     Some years ago, National Park Service historian Chris Calkins was reviewing period images of the siege works around Petersburg, taken by assorted photographers, and now in the collection of the Library of Congress. One image in particular was labeled "Fortification - Petersburg?" The LOC's uncertainty intrigued Mr. Calkins. Armed with his many years of on the ground study of the remaining works around the region, he wagered a guess that it was a rare view of Fort Davis, a square, Federal position, about a half mile below the site of much photographed, Fort Sedgwick, aka "Fort Hell". Calkins later dispatched historian and cartographer, David Lowe, to examine the site and verify his suspicions, and the mystery was solved. Lowe's examinations confirmed the view was taken from the southeast corner, atop the parapet, looking roughly 335 degrees NW. Closer inspection reveals the wooden bridge at the Sally Port entrance to the fort. At far right in the image is the Jerusalem Plank Road, today called Crater Road, or Route 301, heading its way toward the city.
     On Sunday, March 2, 2014, the Civil War Fortification Study Group visited Fort Davis as one of the closing events of their annual meeting, at Petersburg.

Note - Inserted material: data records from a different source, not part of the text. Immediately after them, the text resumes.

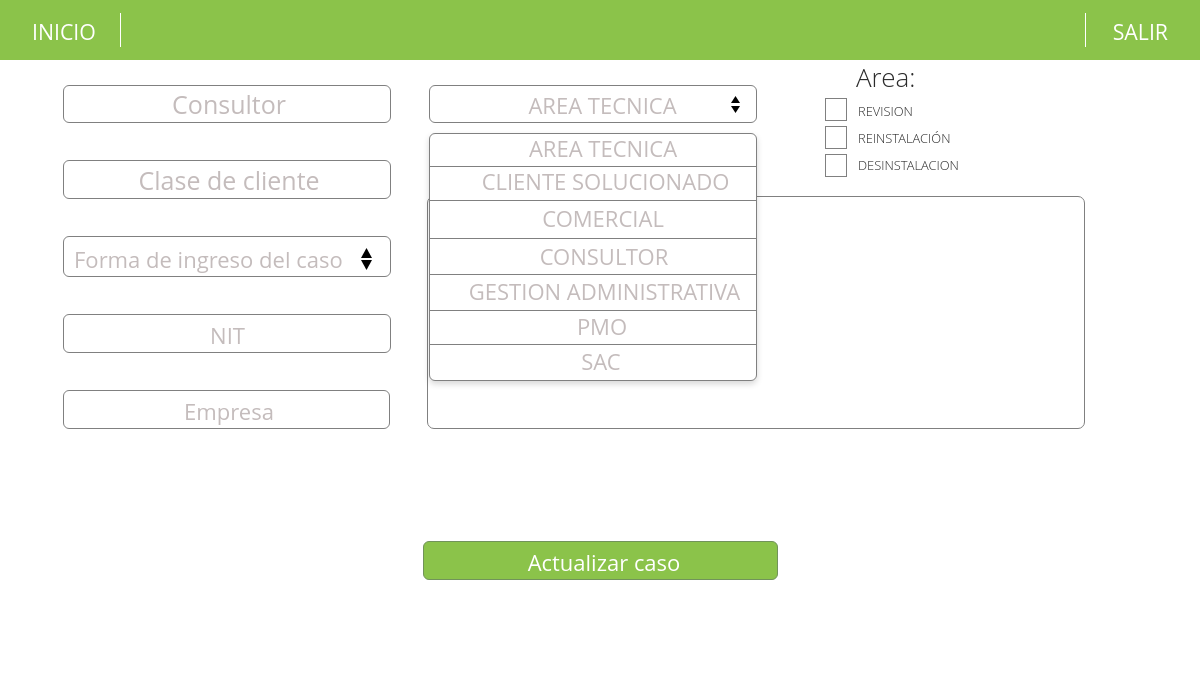
<!DOCTYPE html>
<html lang="es">
<head>
<meta charset="utf-8">
<title>Actualizar caso</title>
<style>
:root {
  --green: #8bc34a;
  --line: #808080;
  --hint: #c4bcbc;
  --ink: #2b2b2b;
  --paper: #fff;
}
* { box-sizing: border-box; margin: 0; padding: 0; }
body {
  position: relative;
  width: 1200px;
  height: 675px;
  overflow: hidden;
  background: var(--paper);
  color: var(--hint);
  font: 22px/1 "Open Sans", "Noto Sans", sans-serif;
  white-space: nowrap;
}
a { color: inherit; text-decoration: none; }
ul { list-style: none; }

.topbar {
  display: flex;
  justify-content: space-between;
  height: 60px;
  padding: 13px 32px 0;
  background: var(--green);
  color: var(--paper);
  font-size: 21.3px;
}
.topbar a { height: 34px; line-height: 38px; }
.topbar .home { width: 89px; border-right: 1px solid var(--paper); }
.topbar .exit { width: 83px; border-left: 1px solid var(--paper); text-align: right; }

.case {
  display: grid;
  grid-template-columns: 328px 658px;
  column-gap: 36px;
  padding: 25px 0 0 63px;
}
.fields { display: flex; flex-direction: column; gap: 37px; }
.field {
  display: flex;
  align-items: center;
  justify-content: center;
  height: 39px;
  border: 1px solid var(--line);
  border-radius: 6px;
  background: var(--paper);
  padding: 2px 0 0 4px;
}
.field.large { font-size: 25px; }
.field.first { height: 38px; padding-top: 1px; }
.field.entry { height: 41px; justify-content: space-between; padding: 4px 18px 0 10px; }
.field.tax { padding-left: 1px; }
.field.company { width: 327px; padding-left: 5px; }

.details { position: relative; height: 344px; }
.options { display: flex; justify-content: space-between; height: 111px; padding-left: 2px; }
.area-select { position: relative; width: 328px; height: 38px; padding: 1px 0 0 19px; }
.area-select svg { position: absolute; left: 301px; top: 10px; }
.notes { height: 233px; border: 1px solid var(--line); border-radius: 7px; }

.menu {
  position: absolute;
  left: 2px;
  top: 48px;
  width: 328px;
  height: 248px;
  display: grid;
  grid-template-rows: 33px 34px 38px 36px 36px 34px 1fr;
  border: 1px solid var(--line);
  border-radius: 6px;
  background: var(--paper);
  box-shadow: 0 3px 6px rgba(0, 0, 0, .16);
}
.menu li {
  display: flex;
  align-items: center;
  justify-content: center;
  padding: 0 0 4px 20px;
  border-bottom: 1px solid var(--line);
}
.menu li:nth-child(2) { padding: 0 0 5px 25px; }
.menu li:nth-child(4) { padding: 0 0 2px 22px; }
.menu li:nth-child(5) { padding-left: 23px; }
.menu li:nth-child(6) { padding-left: 18px; }
.menu li:last-child { border: 0; padding-left: 16px; }

.area { width: 260px; margin-top: -21px; color: var(--ink); font-weight: 300; }
.area h2 { padding-left: 31px; font-size: 26px; font-weight: 300; line-height: 26px; }
.checks { display: grid; grid-template-rows: repeat(3, 28px); padding-top: 8px; }
.checks li { display: flex; gap: 11px; font-size: 12.9px; line-height: 27px; }
.checks li:nth-child(2) { line-height: 25px; }
.checks li:nth-child(3) { line-height: 23px; }
.box { width: 22px; height: 23px; border: 1px solid var(--line); }

.update {
  display: flex;
  align-items: center;
  justify-content: center;
  width: 355px;
  height: 39px;
  margin: 112px 0 0 423px;
  padding: 2px 0 0 8px;
  padding-left: 7px;
  border: 1px solid #71935a;
  border-radius: 6px;
  background: var(--green);
  color: var(--paper);
}
</style>
</head>
<body>
<header class="topbar">
  <a class="home" href="#">INICIO</a>
  <a class="exit" href="#">SALIR</a>
</header>

<main>
  <section class="case">
    <div class="fields">
      <div class="field large first">Consultor</div>
      <div class="field large">Clase de cliente</div>
      <div class="field entry">
        <span>Forma de ingreso del caso</span>
        <svg width="11" height="22" viewBox="0 0 11 22" aria-hidden="true">
          <polygon points="0,10 5.5,0 11,10"/>
          <polygon points="0,12 5.5,22 11,12"/>
        </svg>
      </div>
      <div class="field tax">NIT</div>
      <div class="field company">Empresa</div>
    </div>

    <div class="details">
      <div class="options">
        <div class="field area-select">
          <span>AREA TECNICA</span>
          <svg width="9" height="17" viewBox="0 0 9 17" aria-hidden="true">
            <polygon points="0,7 4.5,0 9,7"/>
            <polygon points="0,10 4.5,17 9,10"/>
          </svg>
        </div>
        <aside class="area">
          <h2>Area:</h2>
          <ul class="checks">
            <li><span class="box"></span>REVISION</li>
            <li><span class="box"></span>REINSTALACIÓN</li>
            <li><span class="box"></span>DESINSTALACION</li>
          </ul>
        </aside>
      </div>
      <div class="notes"></div>
      <ul class="menu">
        <li>AREA TECNICA</li>
        <li>CLIENTE SOLUCIONADO</li>
        <li>COMERCIAL</li>
        <li>CONSULTOR</li>
        <li>GESTION ADMINISTRATIVA</li>
        <li>PMO</li>
        <li>SAC</li>
      </ul>
    </div>
  </section>

  <a class="update" href="#">Actualizar caso</a>
</main>
</body>
</html>
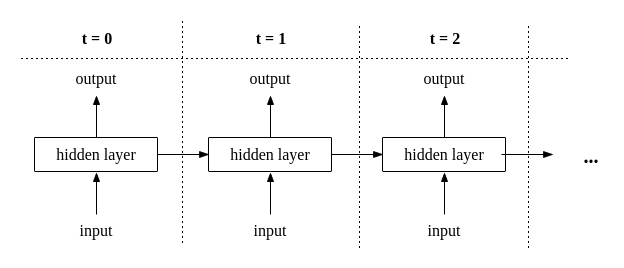
<!DOCTYPE html>
<html lang="en">
<head>
<meta charset="utf-8">
<title>Unrolled recurrent network</title>
<style>
:root { --ink: #000; --paper: #fff; }
* { box-sizing: border-box; margin: 0; padding: 0; }
html, body { width: 624px; height: 268px; overflow: hidden; background: var(--paper); }
.diagram {
  position: relative; width: 624px; height: 268px; overflow: hidden;
  color: var(--ink); font: 16px/20px "Liberation Serif", "Times New Roman", serif;
}
.connectors { position: absolute; left: 0; top: 0; }
.step { position: absolute; top: 0; width: 124px; height: 268px; text-align: center; white-space: nowrap; }
.step-0 { left: 34px; }
.step-1 { left: 208px; }
.step-2 { left: 382px; }
.step > * { position: absolute; left: 0; width: 124px; }
.time { top: 29px; font-size: 16px; font-weight: 700; }
.time span { position: relative; left: 1px; }
.output { top: 69px; }
.hidden-layer { top: 137px; height: 35px; line-height: 33px; border: 1px solid var(--ink); border-radius: 1px; }
.input { top: 221px; }
.more { position: absolute; left: 571px; top: 146px; width: 40px; text-align: center; font-size: 20px; font-weight: 700; }
</style>
</head>
<body>
<main class="diagram">
  <svg class="connectors" width="624" height="268" viewBox="0 0 624 268" fill="none" stroke="#000" aria-hidden="true">
    <defs>
      <g id="arrow-up">
        <path d="M0 41V8"/>
        <path d="M0 0L3 8H-3Z" fill="#000"/>
      </g>
      <g id="arrow-right">
        <path d="M0 0H43"/>
        <path d="M51 0L42 -3V3Z" fill="#000" stroke-width="0.8"/>
      </g>
    </defs>
    <g stroke-dasharray="2 3">
      <path d="M21 58.5H568"/>
      <path d="M182.5 21V243"/>
      <path d="M359.5 26V248"/>
      <path d="M528.5 26V248"/>
    </g>
    <use href="#arrow-up" x="96.5" y="96.5"/>
    <use href="#arrow-up" x="270.5" y="96.5"/>
    <use href="#arrow-up" x="444.5" y="96.5"/>
    <use href="#arrow-up" x="96.5" y="173.5"/>
    <use href="#arrow-up" x="270.5" y="173.5"/>
    <use href="#arrow-up" x="444.5" y="173.5"/>
    <use href="#arrow-right" x="157.5" y="154.5"/>
    <use href="#arrow-right" x="331.5" y="154.5"/>
    <use href="#arrow-right" x="505.5" y="154.5" transform="translate(-4 0)"/>
  </svg>
  <section class="step step-0">
    <h2 class="time"><span>t = 0</span></h2>
    <p class="output">output</p>
    <p class="hidden-layer">hidden layer</p>
    <p class="input">input</p>
  </section>
  <section class="step step-1">
    <h2 class="time"><span>t = 1</span></h2>
    <p class="output">output</p>
    <p class="hidden-layer">hidden layer</p>
    <p class="input">input</p>
  </section>
  <section class="step step-2">
    <h2 class="time"><span>t = 2</span></h2>
    <p class="output">output</p>
    <p class="hidden-layer">hidden layer</p>
    <p class="input">input</p>
  </section>
  <p class="more">...</p>
</main>
</body>
</html>
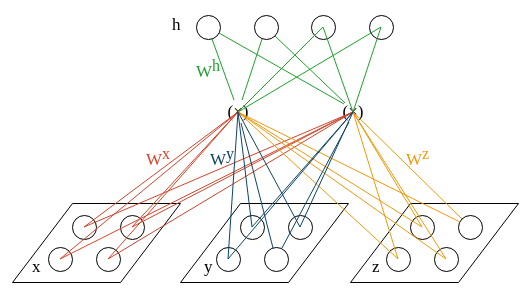
<!DOCTYPE html>
<html lang="en">
<head>
<meta charset="utf-8">
<title>Three-way factored network</title>
<style>
:root {
  --ink: #000;
  --paper: #fff;
  --weight-h: #1fa02c;
  --weight-x: #d0452b;
  --weight-y: #0b4468;
  --weight-z: #f0980c;
}
* { box-sizing: border-box; }
body { margin: 0; background: var(--paper); }
.diagram {
  position: relative;
  width: 532px;
  height: 297px;
  overflow: hidden;
  background: var(--paper);
  color: var(--ink);
  font: 17px/20px "Liberation Serif", serif;
}
.diagram svg { position: absolute; inset: 0; display: block; }
.label { position: absolute; white-space: nowrap; }
.label sup { position: relative; top: -6px; font-size: 16px; line-height: 0; vertical-align: baseline; }
.factor { width: 30px; text-align: center; }
.planes, .units { fill: none; stroke: var(--ink); stroke-width: 1; }
.links { fill: none; stroke-width: 1; }
.links-h { stroke: var(--weight-h); }
.links-x { stroke: var(--weight-x); }
.links-y { stroke: var(--weight-y); }
.links-z { stroke: var(--weight-z); }
.weight-h { color: var(--weight-h); }
.weight-x { color: var(--weight-x); }
.weight-y { color: var(--weight-y); }
.weight-z { color: var(--weight-z); }
</style>
</head>
<body>
<main class="diagram">
  <span class="label factor" style="left:223px;top:102px">(×)</span>
  <span class="label factor" style="left:338px;top:102px">(×)</span>

  <svg width="532" height="297" viewBox="0 0 532 297" aria-hidden="true">
    <defs>
      <circle id="unit" r="12"/>
      <g id="layer">
        <polygon points="72.5,203.5 180.5,203.5 120.5,282.5 12.5,282.5"/>
        <use href="#unit" x="84.5" y="227.5"/>
        <use href="#unit" x="132.5" y="227.5"/>
        <use href="#unit" x="60.5" y="259.5"/>
        <use href="#unit" x="108.5" y="259.5"/>
      </g>
    </defs>

    <g class="planes">
      <use href="#layer"/>
      <use href="#layer" x="168"/>
      <use href="#layer" x="338"/>
    </g>

    <g class="units">
      <use href="#unit" x="208.5" y="27.5"/>
      <use href="#unit" x="266.5" y="27.5"/>
      <use href="#unit" x="323.5" y="27.5"/>
      <use href="#unit" x="381.5" y="27.5"/>
    </g>

    <g class="links links-h">
      <line x1="212" y1="39" x2="234" y2="100"/>
      <line x1="219" y1="33" x2="344" y2="104"/>
      <line x1="262" y1="39" x2="242" y2="100"/>
      <line x1="275" y1="36" x2="345" y2="103"/>
      <line x1="323" y1="27" x2="238" y2="112"/>
      <line x1="323" y1="27" x2="353" y2="112"/>
      <line x1="381" y1="27" x2="238" y2="112"/>
      <line x1="381" y1="27" x2="353" y2="112"/>
    </g>

    <g class="links links-x">
      <line x1="238" y1="112" x2="84" y2="227"/>
      <line x1="238" y1="112" x2="132" y2="227"/>
      <line x1="238" y1="112" x2="60" y2="259"/>
      <line x1="238" y1="112" x2="108" y2="259"/>
      <line x1="353" y1="112" x2="84" y2="227"/>
      <line x1="353" y1="112" x2="132" y2="227"/>
      <line x1="353" y1="112" x2="60" y2="259"/>
      <line x1="353" y1="112" x2="108" y2="259"/>
    </g>

    <g class="links links-z">
      <line x1="238" y1="112" x2="422" y2="227"/>
      <line x1="238" y1="112" x2="460" y2="222"/>
      <line x1="238" y1="112" x2="398" y2="259"/>
      <line x1="238" y1="112" x2="446" y2="259"/>
      <line x1="353" y1="112" x2="422" y2="227"/>
      <line x1="353" y1="112" x2="462" y2="219"/>
      <line x1="353" y1="112" x2="398" y2="259"/>
      <line x1="353" y1="112" x2="446" y2="259"/>
    </g>

    <g class="links links-y">
      <line x1="238" y1="112" x2="252" y2="227"/>
      <line x1="238" y1="112" x2="300" y2="227"/>
      <line x1="238" y1="112" x2="228" y2="259"/>
      <line x1="241" y1="123" x2="273" y2="248"/>
      <line x1="353" y1="112" x2="252" y2="227"/>
      <line x1="353" y1="112" x2="300" y2="227"/>
      <line x1="353" y1="112" x2="228" y2="259"/>
      <line x1="349" y1="122" x2="282" y2="248"/>
    </g>
  </svg>

  <span class="label" style="left:172px;top:15px">h</span>
  <span class="label" style="left:32px;top:257px">x</span>
  <span class="label" style="left:204px;top:257px">y</span>
  <span class="label" style="left:372px;top:257px">z</span>

  <span class="label weight-h" style="left:196px;top:62px">W<sup>h</sup></span>
  <span class="label weight-x" style="left:146px;top:150px">W<sup>x</sup></span>
  <span class="label weight-y" style="left:210px;top:150px">W<sup>y</sup></span>
  <span class="label weight-z" style="left:406px;top:150px">W<sup>z</sup></span>
</main>
</body>
</html>
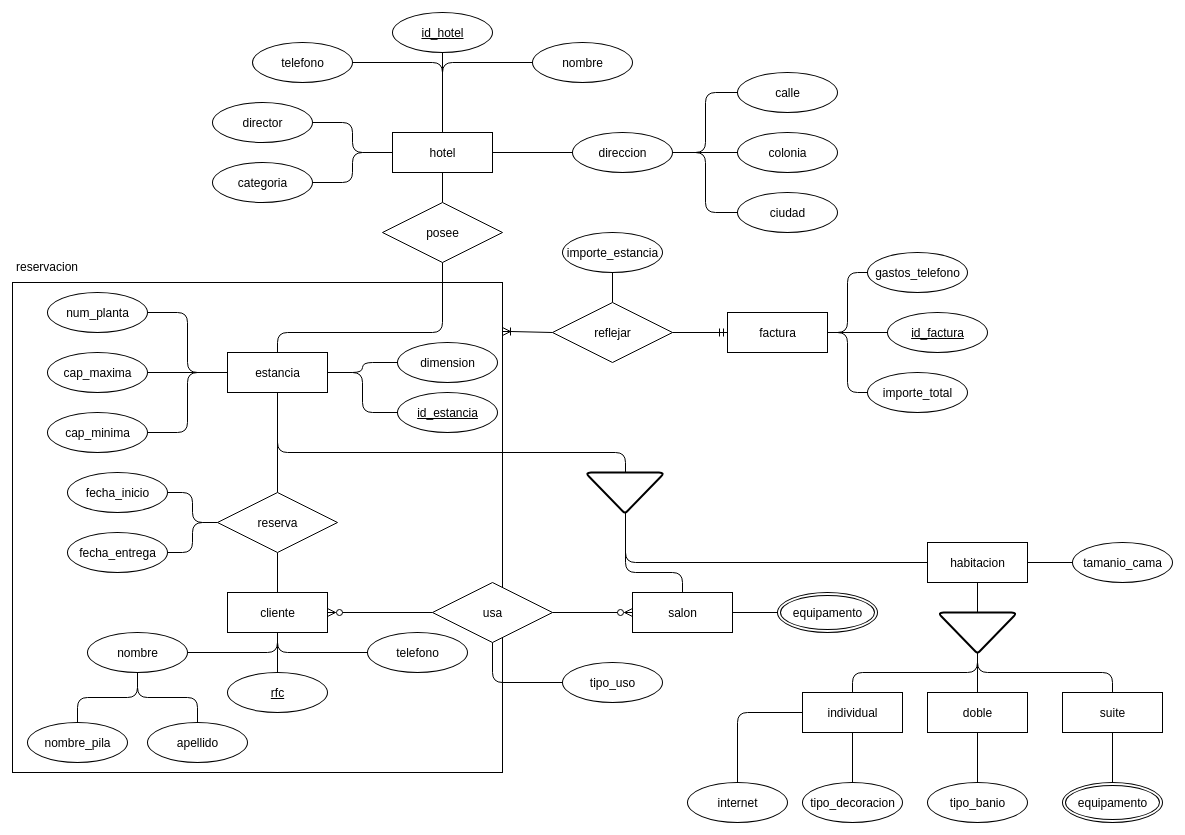
<!DOCTYPE html>
<html lang="es">
<head>
<meta charset="utf-8">
<title>Diagrama entidad-relación de hotel</title>
<style>
:root { --ink: #000; --paper: #fff; }
* { box-sizing: border-box; }
html, body { margin: 0; background: var(--paper); }
.diagram {
  position: relative; width: 1185px; height: 835px; overflow: hidden;
  background: var(--paper); color: var(--ink);
  font: 12px/14px "Liberation Sans", Arial, sans-serif;
}
.connectors { position: absolute; left: 0; top: 0; }
.lines, .group { fill: none; stroke: var(--ink); stroke-width: 1; }
.diamonds { fill: var(--paper); stroke: var(--ink); stroke-width: 1; }
.triangles { fill: var(--paper); stroke: var(--ink); stroke-width: 2; }
.group-name { position: absolute; left: 16px; top: 260px; }
/* --x and --y give the centre of each node */
.node {
  position: absolute; left: calc(var(--x) * 1px - 50px); top: calc(var(--y) * 1px - 20px);
  width: 101px; height: 41px;
  display: flex; align-items: center; justify-content: center; white-space: nowrap;
}
.entity, .attribute { background: var(--paper); border: 1px solid var(--ink); }
.attribute { border-radius: 50%; }
.key { text-decoration: underline; }
.multivalued::after {
  content: ""; position: absolute; inset: 2px;
  border: 1px solid var(--ink); border-radius: 50%;
}
</style>
</head>
<body>
<main class="diagram">
  <svg class="connectors" width="1185" height="835" viewBox="0 0 1185 835" aria-hidden="true">
    <defs>
      <path id="diamond" d="M-60 0L0-30L60 0L0 30Z"/>
      <path id="triangle" d="M-34 0H34Q40 0 36 4L2 39Q0 41-2 39L-36 4Q-40 0-34 0Z"/>
      <path id="crow-foot" d="M0-4L8 0L0 4M0 0H8"/>
    </defs>
    <g transform="translate(.5 .5)">
      <rect class="group" x="12" y="282" width="490" height="490"/>
      <g class="lines">
        <g id="hotel-lines">
          <path d="M442 52V132"/>
          <path d="M352 62H432q10 0 10 10"/>
          <path d="M532 62H452q-10 0-10 10"/>
          <path d="M312 122H342q10 0 10 10V142q0 10 10 10H392"/>
          <path d="M312 182H342q10 0 10-10V162q0-10 10-10"/>
          <path d="M492 152H572M672 152H737"/>
          <path d="M695 152q10 0 10-10V102q0-10 10-10H737"/>
          <path d="M695 152q10 0 10 10V202q0 10 10 10H737"/>
          <path d="M442 172V202M442 262V322q0 10-10 10H287q-10 0-10 10V352"/>
        </g>
        <g id="estancia-lines">
          <path d="M147 312H177q10 0 10 10V362q0 10 10 10"/>
          <path d="M147 372H227"/>
          <path d="M147 432H177q10 0 10-10V382q0-10 10-10"/>
          <path d="M327 372H352q10 0 10-5q0-5 10-5H397"/>
          <path d="M352 372q10 0 10 10V402q0 10 10 10H397"/>
          <path d="M277 392V492M277 442q0 10 10 10H615q10 0 10 10V472"/>
        </g>
        <g id="factura-lines">
          <path d="M510 331L552 332M510 327V335M612 272V302"/>
          <use href="#crow-foot" x="502" y="331"/>
          <path d="M672 332H727M719 328V336M723 328V336"/>
          <path d="M827 332H887"/>
          <path d="M837 332q10 0 10-10V282q0-10 10-10H867"/>
          <path d="M837 332q10 0 10 10V382q0 10 10 10H867"/>
        </g>
        <g id="cliente-lines">
          <path d="M167 492H182q10 0 10 10V512q0 10 10 10H217"/>
          <path d="M167 552H182q10 0 10-10V532q0-10 10-10"/>
          <path d="M277 552V592M277 632V672"/>
          <path d="M187 652H267q10 0 10-10"/>
          <path d="M367 652H287q-10 0-10-10"/>
          <path d="M137 672V687q0 10-10 10H87q-10 0-10 10V722"/>
          <path d="M137 687q0 10 10 10H187q10 0 10 10V722"/>
          <use href="#crow-foot" x="327" y="612"/>
          <circle cx="339" cy="612" r="3"/>
          <path d="M342 612H432"/>
        </g>
        <g id="salon-lines">
          <path d="M552 612H617"/>
          <circle cx="620" cy="612" r="3"/>
          <use href="#crow-foot" transform="translate(632 612) scale(-1 1)"/>
          <path d="M492 642V672q0 10 10 10H562"/>
          <path d="M625 512V562q0 10 10 10H672q10 0 10 10V592"/>
          <path d="M732 612H777"/>
        </g>
        <g id="habitacion-lines">
          <path d="M625 512V552q0 10 10 10H927M1027 562H1072"/>
          <path d="M977 582V612M977 652V692"/>
          <path d="M977 662q0 10-10 10H862q-10 0-10 10V692"/>
          <path d="M977 662q0 10 10 10H1102q10 0 10 10V692"/>
          <path d="M802 712H747q-10 0-10 10V782"/>
          <path d="M852 732V782M977 732V782M1112 732V782"/>
        </g>
      </g>
      <g class="diamonds">
        <use href="#diamond" x="442" y="232"/>
        <use href="#diamond" x="612" y="332"/>
        <use href="#diamond" x="277" y="522"/>
        <use href="#diamond" x="492" y="612"/>
      </g>
      <g class="triangles">
        <use href="#triangle" x="624.5" y="472"/>
        <use href="#triangle" x="977" y="612"/>
      </g>
    </g>
  </svg>

  <div class="group-name">reservacion</div>

  <!-- Hotel -->
  <div class="node entity" style="--x:442;--y:152">hotel</div>
  <div class="node attribute key" style="--x:442;--y:32">id_hotel</div>
  <div class="node attribute" style="--x:302;--y:62">telefono</div>
  <div class="node attribute" style="--x:582;--y:62">nombre</div>
  <div class="node attribute" style="--x:262;--y:122">director</div>
  <div class="node attribute" style="--x:262;--y:182">categoria</div>
  <div class="node attribute" style="--x:622;--y:152">direccion</div>
  <div class="node attribute" style="--x:787;--y:92">calle</div>
  <div class="node attribute" style="--x:787;--y:152">colonia</div>
  <div class="node attribute" style="--x:787;--y:212">ciudad</div>
  <div class="node relation" style="--x:442;--y:232">posee</div>

  <!-- Estancia -->
  <div class="node entity" style="--x:277;--y:372">estancia</div>
  <div class="node attribute" style="--x:97;--y:312">num_planta</div>
  <div class="node attribute" style="--x:97;--y:372">cap_maxima</div>
  <div class="node attribute" style="--x:97;--y:432">cap_minima</div>
  <div class="node attribute" style="--x:447;--y:362">dimension</div>
  <div class="node attribute key" style="--x:447;--y:412">id_estancia</div>

  <!-- Factura -->
  <div class="node relation" style="--x:612;--y:332">reflejar</div>
  <div class="node attribute" style="--x:612;--y:252">importe_estancia</div>
  <div class="node entity" style="--x:777;--y:332">factura</div>
  <div class="node attribute" style="--x:917;--y:272">gastos_telefono</div>
  <div class="node attribute key" style="--x:937;--y:332">id_factura</div>
  <div class="node attribute" style="--x:917;--y:392">importe_total</div>

  <!-- Cliente -->
  <div class="node relation" style="--x:277;--y:522">reserva</div>
  <div class="node attribute" style="--x:117;--y:492">fecha_inicio</div>
  <div class="node attribute" style="--x:117;--y:552">fecha_entrega</div>
  <div class="node entity" style="--x:277;--y:612">cliente</div>
  <div class="node attribute" style="--x:137;--y:652">nombre</div>
  <div class="node attribute" style="--x:77;--y:742">nombre_pila</div>
  <div class="node attribute" style="--x:197;--y:742">apellido</div>
  <div class="node attribute key" style="--x:277;--y:692">rfc</div>
  <div class="node attribute" style="--x:417;--y:652">telefono</div>

  <!-- Salon -->
  <div class="node relation" style="--x:492;--y:612">usa</div>
  <div class="node attribute" style="--x:612;--y:682">tipo_uso</div>
  <div class="node entity" style="--x:682;--y:612">salon</div>
  <div class="node attribute multivalued" style="--x:827;--y:612">equipamento</div>

  <!-- Habitacion -->
  <div class="node entity" style="--x:977;--y:562">habitacion</div>
  <div class="node attribute" style="--x:1122;--y:562">tamanio_cama</div>
  <div class="node entity" style="--x:852;--y:712">individual</div>
  <div class="node entity" style="--x:977;--y:712">doble</div>
  <div class="node entity" style="--x:1112;--y:712">suite</div>
  <div class="node attribute" style="--x:737;--y:802">internet</div>
  <div class="node attribute" style="--x:852;--y:802">tipo_decoracion</div>
  <div class="node attribute" style="--x:977;--y:802">tipo_banio</div>
  <div class="node attribute multivalued" style="--x:1112;--y:802">equipamento</div>
</main>
</body>
</html>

Mr. Lowe recounted his journey to verify this image, which piqued your blog host's interest. The resultant "then and now" comparison is one of the most intriguing that I have created, due to the eye opening changes that time has wrought on the works. Erosion has taken a profound toll on the parapet. Several bombproofs are virtually erased, save for small, protruding mounds along the interior wall. A diagonal, parados traverse, seen at left, has suffered damage from machinery clear-cutting the interior of the fort, and is currently covered by new-growth trees. Fort Davis is not part of the Petersburg National Battlefield, but is maintained by the City of Petersburg. Click on images for larger viewing.
 Sometime in 1865, photographer unknown.
 March 2, 2014, photograph by John Cummings
Diagram of Fort Davis by Union engineer, Nathaniel Michler.
Notice the diagonal, parados traverse through the center.
2007 aerial view from Google Earth. Notice the parados traverse.
 Looking in the same general direction as the then and now comparison,
 this view was taken from outside the surrounding ditch, below the parapet.
Photograph by John Cummings. 
View looking roughly north from inside the fort, across the sally port, 
toward the former Jerusalem Plank Road. Photograph by John Cummings.

Below, you will find an overlay that moves between the two images, provided by friend and fellow blogger, John Banks, of John Banks' Civil War Blog. Place your cursor over the top image and move back and forth from the "then" to the "now" images.